Using Dweck's Theory of Motivation to Determine How a Student's View of Intelligence Affects Their Overall Academic Achievement

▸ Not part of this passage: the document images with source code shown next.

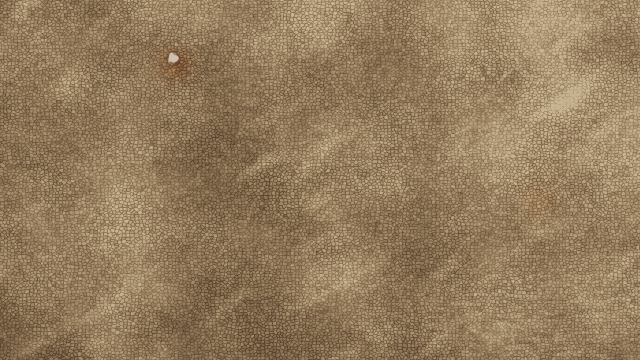
Reproduce this texture procedurally as a Shadertoy shader.

```glsl
// Worn tan leather: pebbled grain, cloudy patches, pale diagonal creases, scratches and a rusty nick.
#define GRAIN_SCALE 105.0
#define GRAIN_DEPTH 0.95
#define PEBBLE_VARIATION 0.55
#define PATCH_SCALE 2.6
#define PATCH_DEPTH 0.95
#define CREASE_DEPTH 0.75
#define FIBRE_DEPTH 0.45
#define SCRATCH_COUNT 20
#define TONE_BIAS 0.03
#define DARK_HIDE vec3(0.42, 0.33, 0.235)
#define MID_HIDE vec3(0.585, 0.485, 0.355)
#define PALE_HIDE vec3(0.75, 0.67, 0.53)

vec2 hash22(vec2 p) {
    vec3 q = fract(p.xyx * vec3(0.1031, 0.1030, 0.0973));
    q += dot(q, q.yzx + 33.33);
    return fract((q.xx + q.yz) * q.zy);
}

float cornerSlope(vec2 cell, vec2 offset) {
    float angle = 6.2832 * hash22(cell).x;
    return dot(vec2(cos(angle), sin(angle)), offset);
}

float gradientNoise(vec2 p) {
    vec2 i = floor(p), f = fract(p);
    vec2 u = f * f * f * (f * (f * 6.0 - 15.0) + 10.0);
    vec2 e = vec2(1.0, 0.0);
    return mix(mix(cornerSlope(i, f), cornerSlope(i + e.xy, f - e.xy), u.x),
               mix(cornerSlope(i + e.yx, f - e.yx), cornerSlope(i + e.xx, f - e.xx), u.x), u.y);
}

float fbm(vec2 p) {
    float sum = 0.0, gain = 1.0;
    for (int i = 0; i < 5; i++) {
        sum += gain * gradientNoise(p);
        p = mat2(1.6, 1.2, -1.2, 1.6) * p + 7.3;
        gain *= 0.57;
    }
    return sum;
}

// x: height of the pebble above its grooves, y: random tone of the pebble
vec2 pebbles(vec2 p) {
    vec2 i = floor(p), f = fract(p);
    float nearest = 8.0, second = 8.0, tone = 0.0;
    for (int y = -1; y <= 1; y++) {
        for (int x = -1; x <= 1; x++) {
            vec2 cell = vec2(x, y);
            vec2 h = hash22(i + cell);
            float d = length(cell + 0.1 + 0.8 * h - f);
            if (d < nearest) {
                second = nearest;
                nearest = d;
                tone = fract(h.x * 17.0 + h.y * 31.0);
            } else {
                second = min(second, d);
            }
        }
    }
    return vec2(smoothstep(0.0, 0.5, second - nearest), tone);
}

float segmentDistance(vec2 p, vec2 a, vec2 along) {
    vec2 q = p - a;
    return length(q - along * clamp(dot(q, along) / dot(along, along), 0.0, 1.0));
}

// Short pale scratches, scattered over the right side
float scratches(vec2 p, float pixel) {
    float mask = 0.0;
    for (int i = 0; i < SCRATCH_COUNT; i++) {
        vec2 place = hash22(vec2(i, 4.0)), shape = hash22(vec2(i, 19.0));
        vec2 start = vec2(1.25, 0.2) + place * vec2(0.5, 0.65);
        float angle = mix(-0.3, 0.9, shape.x);
        vec2 along = vec2(cos(angle), sin(angle)) * mix(0.01, 0.05, shape.y);
        float d = segmentDistance(p, start, along);
        mask = max(mask, (0.3 + 0.7 * place.y) * (1.0 - smoothstep(0.0004, 0.0012 + pixel, d)));
    }
    return mask;
}

void mainImage(out vec4 fragColor, in vec2 fragCoord) {
    float pixel = 1.0 / iResolution.y;
    vec2 p = fragCoord * pixel;

    // Broad light and cloudy wear
    float tone = TONE_BIAS + 0.26 * (p.x - 0.89) + 0.42 * (p.y - 0.5);
    tone += PATCH_DEPTH * fbm(p * PATCH_SCALE + 3.7);

    // Pale creases running down to the right
    vec2 bent = p + 0.03 * gradientNoise(p * 5.0);
    vec2 slant = mat2(0.57, 0.82, -0.82, 0.57) * bent;
    float crease = smoothstep(0.12, 0.6, gradientNoise(slant * vec2(15.0, 4.5) + 11.0));
    tone += CREASE_DEPTH * crease * smoothstep(-0.3, 0.3, gradientNoise(p * 2.2 + 40.0));

    // Fine level wrinkles in the lower right corner
    float corner = smoothstep(0.8, 1.4, p.x) * smoothstep(0.45, 0.1, p.y);
    tone += 0.55 * corner * gradientNoise(p * vec2(16.0, 85.0) + 2.0 * gradientNoise(p * 6.0));

    // Pebbled grain with uneven depth
    vec2 warp = 0.006 * vec2(gradientNoise(p * 14.0), gradientNoise(p * 14.0 + 50.0));
    vec2 pebble = pebbles((p + warp) * GRAIN_SCALE * vec2(0.92, 1.08));
    float depth = GRAIN_DEPTH * (1.0 + 0.6 * gradientNoise(p * 7.0 + 21.0));
    tone += depth * (pebble.x - 0.6) + PEBBLE_VARIATION * (pebble.y - 0.5);
    tone += FIBRE_DEPTH * gradientNoise(p * 130.0);

    tone = clamp(tone, -1.35, 1.2);
    vec3 color = tone < 0.0 ? mix(MID_HIDE, DARK_HIDE, -tone) : mix(MID_HIDE, PALE_HIDE, tone);
    color = mix(color, vec3(0.78, 0.71, 0.60), 0.65 * scratches(p, pixel));

    // Rust stains and the torn nick
    vec2 fromNick = p - vec2(0.48, 0.838);
    float ragged = length(fromNick) + 0.012 * gradientNoise(p * 70.0);
    float rust = 0.6 * exp(-pow(length(fromNick + vec2(-0.008, 0.018)) / 0.045, 2.0));
    rust += 0.25 * exp(-pow(length(p - vec2(1.5, 0.44)) / 0.05, 2.0));
    color = mix(color, color * vec3(0.95, 0.72, 0.5), rust);
    color = mix(color, vec3(0.32, 0.21, 0.13), 0.6 * (1.0 - smoothstep(0.016, 0.022 + pixel, ragged)));
    color = mix(color, vec3(0.82, 0.75, 0.68), 1.0 - smoothstep(0.010, 0.015 + pixel, ragged));
    fragColor = vec4(color, 1.0);
}
```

This study explored how student intelligence was directly linked to the goals and motivation held by students when engaged in academic settings. Students were administered a questionnaire developed by Dr. Carol Dweck in which they responded to statements in order to determine their individual theory of intelligence. Once this was accomplished, multiple student variables (including but not limited to first semester GPA, second semester GPA, ACT composite score, age, and college coursework) were compared to their view of intelligence to determine if any correlations existed. Results showed that there was no significant difference between students who viewed intelligence as malleable or fixed with regard to first semester GPA scores or the comparison between first and second semester GPA scores. The data from this research study supported other research by finding that approximately 15% of students were identified in the undecided category regarding their view of intelligence. There was no significant difference found between entity theorists and incremental theorists in regards to the theory of intelligence students held determining whether or not their second semester GPA scores would increase or decrease when compared to their first semester GPA scores. In addition, a significant difference was found between student views of intelligence and their ACT composite score. It was also discovered that there was a positive correlation between how students viewed intelligence and how they viewed talent development. Findings from this study suggest that praise can be both motivating as well as detrimental to students, and it is important that the correct type of praise be used when addressing students. It was also discovered that teachers can have a direct role in regard to helping students change their view of intelligence from an entity view, in which they view intelligence as a fixed trait, to an incremental view, in which they view intelligence as a malleable trait and able to change through their own effort and hard work. Future research topics are discussed in an effort to determine what strategies and methods can be utilized to allow as many students as possible to reach their full academic potential.